Allison Anders Loves Dan Hassid
Dan Hassid has indie credentials back before the famed class of Sundance ‘92. He began working in post production at the company founded by Roger Corman, New World, although at this time, Corman was no longer involved and the company was making un-Cormanesque schlock. With two co-workers, Carl Colpaert and Bill Ewart, Hassid formed Cineville to produce Colpaert’s directoral debut Delusion in 1990 written by Kurt Voss (who had written and directed indie films Border Radio, Horseplayer and Genuine Risk by this time).
I met Dan in ‘91 when my UCLA buddy Bill Ewart brought me on to rewrite a project they had and which I possibly could get a chance to direct. This project eventually became Gas Food Lodging and every film I made after that Dan produced.
We were a partnership. He knew how to talk to me, what information I needed, and what information would just stress me out, and he protected me from distractions, from problems I couldn’t solve, from the terrible forces that bring good work down. And incredibly too—he always kept me laughing, even though we would inevitably hit some seriously rough patches during the process… he was there to remind me “it’s only a movie.”
We only made one studio film together, Grace Of My Heart, which was still on a pretty indie scale. After this experience, I came to him with another project and he didn’t walk away when the budget was laughably low: we made Sugar Town for $400,000, unbonded, but owned the North American rights and sold it for 3 times as much.

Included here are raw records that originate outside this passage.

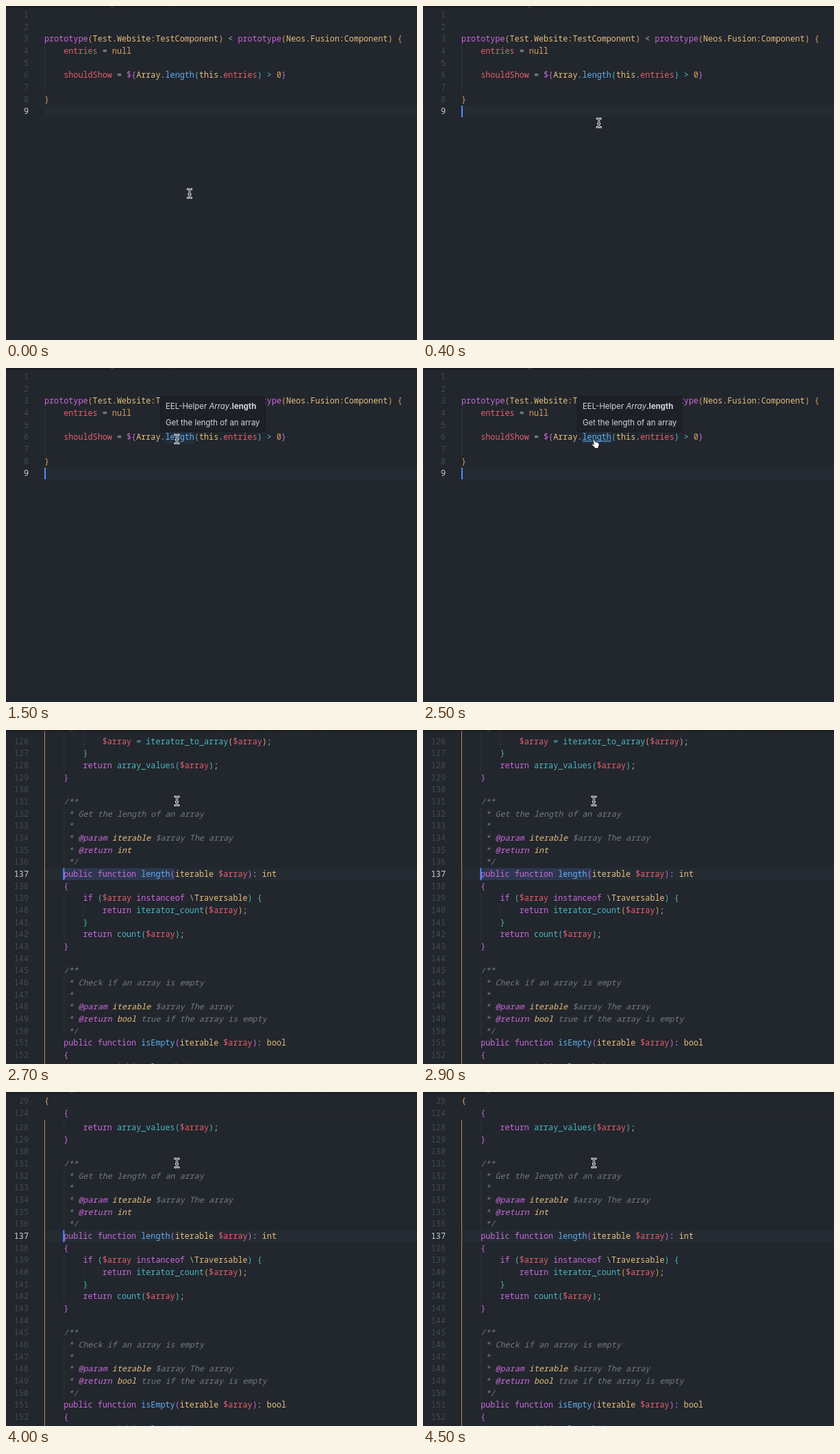
Write an HTML page that moves like this. It is 600 px wide and 489 px high and loops after 4.6 s.

```html
<!DOCTYPE html>
<html lang="en">
<head>
<meta charset="utf-8">
<title>Jump to definition</title>
<style>
  html, body { margin: 0; width: 100%; height: 100%; overflow: hidden; background: #22262d; }
  svg { display: block; width: 600px; height: 489px; }
  text { white-space: pre; }
  .code { font: 11.77px "Noto Sans Mono", "DejaVu Sans Mono", monospace; }
  .tip, .crumb { font: 11.4px Inter, "Open Sans", sans-serif; fill: #d3d6dc; }
  .crumb { fill: #6c727d; }
</style>
</head>
<body>
<svg id="stage" viewBox="0 0 600 489" xmlns="http://www.w3.org/2000/svg">
  <defs>
    <linearGradient id="shade" x2="0" y2="1">
      <stop offset="0" stop-color="#14161a" stop-opacity=".65"/>
      <stop offset="1" stop-color="#14161a" stop-opacity="0"/>
    </linearGradient>
    <path id="beamShape" d="M-2.8-6.3H-1.4L0-5L1.4-6.3H2.8M0-5V5M-2.8 6.3H-1.4L0 5L1.4 6.3H2.8M-1.2 1.2H1.2"/>
  </defs>
  <rect width="600" height="489" fill="#22262d"/>
  <g id="fusion" class="code"></g>
  <g id="php" class="code"></g>
  <rect width="600" height="4" fill="url(#shade)"/>
  <g id="tooltip" class="tip">
    <rect x="225.5" y="42" width="152.5" height="51" rx="2" fill="#1d2025" stroke="#181b1f"/>
    <text x="233" y="59.5">EEL-Helper <tspan font-style="italic">Array</tspan><tspan font-weight="700">.length</tspan></text>
    <text x="233" y="84">Get the length of an array</text>
  </g>
  <g id="beam" fill="none" stroke-linejoin="round">
    <use href="#beamShape" stroke="#eef0f2" stroke-width="2.8" stroke-linecap="round"/>
    <use href="#beamShape" stroke="#17191d"/>
  </g>
  <path id="hand" transform="translate(246 103.5)" fill="#fff" stroke="#111" stroke-width=".9" stroke-linejoin="round"
    d="M2.2 1.4Q3.4 0 4.3 1.5L5.4 5Q6.7 4.1 7.3 5.3Q8.7 4.6 9.2 6Q10.7 5.6 11 7.2Q11.6 10.2 10 12.2V14H4.5V12.7L.5 9.2Q-.5 7.7 1.2 7.5L3.2 8.7Z"/>
</svg>
<script>
const LOOP = 4600, STEP = 100, CHAR = 7.062, ROW = 17.67, LEFT = 56;
const $ = id => document.getElementById(id);

const COLORS = {
  p: '#cb69dc', y: '#e5c07b', r: '#e45f6e', b: '#61afef', c: '#4ab8c2',
  o: '#d8a05e', g: '#abb2bf', m: '#747a85', P: '#cb69dc', Y: '#e5c07b'
};
const ITALIC = 'mPY';

function add(parent, tag, attrs, content = '') {
  const node = document.createElementNS('http://www.w3.org/2000/svg', tag);
  for (const key in attrs) node.setAttribute(key, attrs[key]);
  node.textContent = content;
  return parent.appendChild(node);
}

const rect = (parent, x, y, width, height, fill) =>
  add(parent, 'rect', { x, y, width, height, fill });

// A row is an indent followed by color~text pairs.
function drawRow(parent, number, y, indent, source, active) {
  add(parent, 'text', { x: 33, y, 'text-anchor': 'end', fill: active ? '#ccd1da' : '#434955' }, number);
  if (!source) return;
  const line = add(parent, 'text', { y });
  const parts = source.split('~');
  let column = indent;
  for (let i = 0; i < parts.length; i += 2) {
    const [kind, text] = [parts[i], parts[i + 1]];
    add(line, 'tspan', {
      x: LEFT + column * CHAR, fill: COLORS[kind],
      'font-style': ITALIC.includes(kind) ? 'italic' : 'normal'
    }, text);
    column += text.length;
  }
}

const fusionRows = [
  [0], [0],
  [0, 'p~prototype~o~(~y~Test.Website:TestComponent~o~)~g~ < ~p~prototype~o~(~y~Neos.Fusion:Component~o~)~o~ {'],
  [4, 'r~entries~g~ = ~o~null'],
  [0],
  [4, 'r~shouldShow~g~ = ~p~${~y~Array~g~.~b~length~c~(~y~this~g~.~r~entries~c~)~c~ > ~o~0~p~}'],
  [0],
  [0, 'o~}'],
  [0]
];

const signature = (name, type) =>
  [4, `p~public function ~b~${name}~p~(~y~iterable ~r~$array~p~)~g~: ~y~${type}`];
const call = (name, bracket) => `p~return ~c~${name}~${bracket}~(~r~$array~${bracket}~)~g~;`;
const docBlock = (summary, type, note) => [
  [4, 'm~/**'],
  [5, 'm~* ' + summary],
  [5, 'm~*'],
  [5, 'm~* ~P~@param ~Y~iterable ~m~$array The array'],
  [5, `m~* ~P~@return ~Y~${type}~m~${note}`],
  [5, 'm~*/']
];

const phpRows = [
  [12, 'r~$array~c~ = ~c~iterator_to_array~o~(~r~$array~o~)~g~;'],
  [8, 'c~}'],
  [8, call('array_values', 'c')],
  [4, 'p~}'],
  [0],
  ...docBlock('Get the length of an array', 'int', ''),
  signature('length', 'int'),
  [4, 'p~{'],
  [8, 'p~if ~c~(~r~$array~p~ instanceof ~g~\\~y~Traversable~c~) {'],
  [12, call('iterator_count', 'o')],
  [8, 'c~}'],
  [8, call('count', 'c')],
  [4, 'p~}'],
  [0],
  ...docBlock('Check if an array is empty', 'bool', ' true if the array is empty'),
  signature('isEmpty', 'bool'),
  [4, 'p~{'],
  [8, 'p~return ~r~$this~c~->~b~length~c~(~r~$array~c~)~c~ === ~o~0~g~;']
];

const GUIDE = '#30353e', CARET = '#528bff', ACTIVE_ROW = '#242b33';

function buildFusion() {
  const view = $('fusion');
  rect(view, LEFT, 145.5, 544, 17.7, ACTIVE_ROW);
  rect(view, LEFT, 57, 1, 71, GUIDE);
  const hover = rect(view, 232.5, 93, 42.5, 17.5, '#23303d');
  fusionRows.forEach(([indent, source], i) =>
    drawRow(view, i + 1, 17 + i * ROW, indent, source, i === 8));
  const underline = rect(view, 232.5, 106.5, 42.4, 1, COLORS.b);
  const caret = rect(view, LEFT, 146, 2, 17, CARET);
  [[152, 'g'], [244, 'p']].forEach(([x, text]) => add(view, 'text', { x, y: -1.5, class: 'crumb' }, text));
  return { hover, underline, caret };
}

function buildPhp() {
  const view = $('php'), top = 20.7, first = 126;
  const rowTop = n => top + (n - first) * ROW - 12.8;
  const guide = (column, from, to) =>
    rect(view, LEFT + column * CHAR, rowTop(from), 1, (to - from + 1) * ROW, GUIDE);

  rect(view, LEFT, rowTop(137), 544, 17.7, ACTIVE_ROW);
  const range = rect(view, 84, rowTop(137), 162, 17.7, '#2c3850');
  guide(4, 125, 128);
  guide(4, 132, 136);
  guide(4, 139, 142);
  guide(4, 146, 150);
  guide(4, 153, 153);
  guide(8, 125, 126);
  guide(8, 140, 140);
  rect(view, LEFT, 0, 1, 489, '#b98a60');
  phpRows.forEach(([indent, source], i) =>
    drawRow(view, first + i, top + i * ROW, indent, source, first + i === 137));
  const caret = rect(view, 83.3, rowTop(137), 2, 17.5, CARET);

  const sticky = add(view, 'g', {});
  rect(sticky, 0, 0, 600, 40.5, '#22262d');
  drawRow(sticky, 29, 17, 0, 'o~{');
  drawRow(sticky, 124, 17 + ROW, 4, 'p~{');
  [[92, 'g'], [308, 'y'], [355, 'p'], [376, 'y'], [410, 'p'], [429, 'y'], [440, 'p'], [460, 'p']]
    .forEach(([x, text]) => add(view, 'text', { x, y: -1.5, class: 'crumb' }, text));
  return { range, caret, sticky };
}

const fusion = buildFusion(), php = buildPhp();
const show = (node, on) => node.setAttribute('display', on ? 'inline' : 'none');
const clamp = v => Math.max(0, Math.min(1, v));
const smooth = v => v * v * (3 - 2 * v);

const TIP = 1200, LINK = 2300, JUMP = 2700, RANGE_END = 3100, STICKY = 4000;

function render(t) {
  const jumped = t >= JUMP, linked = t >= LINK && !jumped;
  show($('fusion'), !jumped);
  show($('php'), jumped);

  show(fusion.caret, (t + 900) % 1000 < 500);
  show(fusion.hover, t >= TIP);
  show(fusion.underline, linked);
  show($('tooltip'), t >= TIP && !jumped);
  $('tooltip').setAttribute('opacity', clamp((t - TIP + STEP) / (2 * STEP)));

  show(php.caret, (t - JUMP) % 1000 < 500);
  show(php.range, t < RANGE_END);
  show(php.sticky, t >= STICKY);

  const move = smooth(clamp(t / 700));
  $('beam').setAttribute('transform', `translate(${268 - 18.5 * move} ${274.5 - 170.5 * move})`);
  show($('beam'), !linked);
  show($('hand'), linked);
}

const start = performance.now();
function tick() {
  const t = (performance.now() - start) % LOOP;
  render(Math.floor(t / STEP) * STEP);
  requestAnimationFrame(tick);
}
tick();
</script>
</body>
</html>
```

I was not the only filmmaker lucky to work with him. He also produced for Rodrigo Garcia who we’d come to know when we hired him to shoot Mi Vida Loca. For an even lower budget than Sugar Town, Dan produced Rodrigo’s Ten Tiny Love Stories and took on the wild ride of Swimming With Sharks and Tony Marke’s movie Welcome To Hollywood.

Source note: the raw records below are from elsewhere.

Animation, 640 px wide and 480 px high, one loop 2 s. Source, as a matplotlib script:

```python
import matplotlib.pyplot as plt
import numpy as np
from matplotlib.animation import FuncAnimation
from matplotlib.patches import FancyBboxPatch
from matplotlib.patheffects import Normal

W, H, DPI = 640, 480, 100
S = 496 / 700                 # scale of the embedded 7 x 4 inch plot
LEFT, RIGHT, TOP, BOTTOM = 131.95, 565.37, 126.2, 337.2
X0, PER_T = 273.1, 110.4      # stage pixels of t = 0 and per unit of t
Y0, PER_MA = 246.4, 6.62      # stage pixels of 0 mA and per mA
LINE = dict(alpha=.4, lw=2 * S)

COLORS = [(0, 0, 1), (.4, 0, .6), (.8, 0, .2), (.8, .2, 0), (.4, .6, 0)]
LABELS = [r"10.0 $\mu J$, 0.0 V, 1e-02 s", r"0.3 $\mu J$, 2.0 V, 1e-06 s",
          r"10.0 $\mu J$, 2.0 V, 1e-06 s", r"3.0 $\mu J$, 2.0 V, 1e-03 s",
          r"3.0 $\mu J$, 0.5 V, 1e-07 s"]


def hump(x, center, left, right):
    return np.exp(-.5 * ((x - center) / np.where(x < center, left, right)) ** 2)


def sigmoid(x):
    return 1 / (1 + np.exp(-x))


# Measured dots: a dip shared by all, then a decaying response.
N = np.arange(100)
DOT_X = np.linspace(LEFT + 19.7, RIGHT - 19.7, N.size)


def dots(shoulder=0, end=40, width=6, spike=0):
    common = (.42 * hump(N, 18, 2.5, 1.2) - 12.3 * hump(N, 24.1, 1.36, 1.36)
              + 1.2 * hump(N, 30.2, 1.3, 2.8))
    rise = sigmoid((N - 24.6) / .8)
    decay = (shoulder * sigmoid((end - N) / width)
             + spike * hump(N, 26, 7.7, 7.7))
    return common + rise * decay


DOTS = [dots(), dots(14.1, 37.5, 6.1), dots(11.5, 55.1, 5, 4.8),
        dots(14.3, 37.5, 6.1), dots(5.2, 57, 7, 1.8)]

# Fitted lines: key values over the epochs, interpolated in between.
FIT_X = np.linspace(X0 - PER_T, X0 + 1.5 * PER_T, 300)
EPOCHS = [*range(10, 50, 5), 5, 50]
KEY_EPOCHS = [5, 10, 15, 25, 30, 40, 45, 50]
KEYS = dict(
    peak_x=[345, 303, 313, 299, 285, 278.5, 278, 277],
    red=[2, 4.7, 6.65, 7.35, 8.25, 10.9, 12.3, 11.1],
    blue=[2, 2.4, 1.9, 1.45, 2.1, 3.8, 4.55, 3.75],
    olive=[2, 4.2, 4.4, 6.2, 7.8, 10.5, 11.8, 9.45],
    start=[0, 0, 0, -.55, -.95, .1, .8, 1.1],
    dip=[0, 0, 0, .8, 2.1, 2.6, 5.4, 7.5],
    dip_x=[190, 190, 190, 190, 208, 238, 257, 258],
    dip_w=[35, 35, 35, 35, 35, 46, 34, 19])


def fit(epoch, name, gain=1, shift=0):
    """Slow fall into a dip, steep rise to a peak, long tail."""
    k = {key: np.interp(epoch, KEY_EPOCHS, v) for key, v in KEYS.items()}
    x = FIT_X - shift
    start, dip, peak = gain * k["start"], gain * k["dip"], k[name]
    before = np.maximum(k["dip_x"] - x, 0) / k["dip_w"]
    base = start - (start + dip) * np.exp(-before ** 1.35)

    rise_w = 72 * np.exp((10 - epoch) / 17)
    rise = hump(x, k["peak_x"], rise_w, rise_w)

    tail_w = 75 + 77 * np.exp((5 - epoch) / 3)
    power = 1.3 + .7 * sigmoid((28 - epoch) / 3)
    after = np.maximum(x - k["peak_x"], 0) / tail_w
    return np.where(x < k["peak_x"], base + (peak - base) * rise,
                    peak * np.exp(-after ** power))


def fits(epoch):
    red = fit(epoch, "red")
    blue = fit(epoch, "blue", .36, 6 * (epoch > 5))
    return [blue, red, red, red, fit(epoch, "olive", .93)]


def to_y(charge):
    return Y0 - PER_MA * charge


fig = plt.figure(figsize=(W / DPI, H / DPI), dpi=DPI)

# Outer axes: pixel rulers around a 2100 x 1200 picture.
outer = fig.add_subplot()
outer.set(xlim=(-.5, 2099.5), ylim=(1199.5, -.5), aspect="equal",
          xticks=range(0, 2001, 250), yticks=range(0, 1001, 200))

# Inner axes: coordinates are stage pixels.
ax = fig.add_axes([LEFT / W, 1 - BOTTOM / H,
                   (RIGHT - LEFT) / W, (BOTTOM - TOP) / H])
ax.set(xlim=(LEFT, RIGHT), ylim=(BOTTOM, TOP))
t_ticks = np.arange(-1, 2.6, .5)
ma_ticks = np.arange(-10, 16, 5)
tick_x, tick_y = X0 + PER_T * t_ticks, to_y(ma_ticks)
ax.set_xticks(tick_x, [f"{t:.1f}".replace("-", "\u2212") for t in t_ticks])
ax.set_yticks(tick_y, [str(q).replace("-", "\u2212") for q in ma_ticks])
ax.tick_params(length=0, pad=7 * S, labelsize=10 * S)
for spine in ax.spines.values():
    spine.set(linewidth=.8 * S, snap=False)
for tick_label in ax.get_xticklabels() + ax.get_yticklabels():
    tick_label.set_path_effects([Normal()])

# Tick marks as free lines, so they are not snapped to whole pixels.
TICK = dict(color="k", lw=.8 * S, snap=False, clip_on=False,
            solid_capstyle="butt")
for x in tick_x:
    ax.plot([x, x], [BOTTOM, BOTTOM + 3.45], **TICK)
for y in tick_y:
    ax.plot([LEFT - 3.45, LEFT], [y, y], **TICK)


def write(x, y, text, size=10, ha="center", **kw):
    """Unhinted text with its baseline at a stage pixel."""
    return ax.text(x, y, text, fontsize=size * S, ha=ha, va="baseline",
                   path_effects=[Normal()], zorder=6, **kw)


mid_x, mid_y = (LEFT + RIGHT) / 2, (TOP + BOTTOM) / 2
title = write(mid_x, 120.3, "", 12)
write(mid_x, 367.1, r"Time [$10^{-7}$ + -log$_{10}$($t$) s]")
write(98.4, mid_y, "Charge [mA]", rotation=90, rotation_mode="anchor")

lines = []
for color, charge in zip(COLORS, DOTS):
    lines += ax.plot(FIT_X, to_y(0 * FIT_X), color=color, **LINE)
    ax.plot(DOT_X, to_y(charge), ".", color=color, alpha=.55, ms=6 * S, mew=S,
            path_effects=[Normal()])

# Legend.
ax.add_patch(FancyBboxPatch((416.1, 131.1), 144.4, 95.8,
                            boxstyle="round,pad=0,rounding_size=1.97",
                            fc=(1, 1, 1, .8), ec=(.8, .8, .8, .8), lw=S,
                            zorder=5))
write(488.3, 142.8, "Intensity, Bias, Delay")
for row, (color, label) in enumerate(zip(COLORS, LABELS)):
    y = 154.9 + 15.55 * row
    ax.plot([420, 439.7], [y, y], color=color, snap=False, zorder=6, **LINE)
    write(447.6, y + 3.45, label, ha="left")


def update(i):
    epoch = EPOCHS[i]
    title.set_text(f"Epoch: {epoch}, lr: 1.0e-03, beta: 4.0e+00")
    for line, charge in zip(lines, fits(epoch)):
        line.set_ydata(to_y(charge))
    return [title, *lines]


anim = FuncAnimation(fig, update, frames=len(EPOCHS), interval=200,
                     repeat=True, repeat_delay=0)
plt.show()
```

And of course we weathered together many projects which never came to fruition. But Dan always approached each one with the same positive attitude and the belief we could do it, we could make it work, on our own terms and have an adventure and lots of laughs in the process.
Dan is at Miramax now, and though he no longer produces independently, he remains my indie hero. I could never have made any of my films without him.
— Allison Anders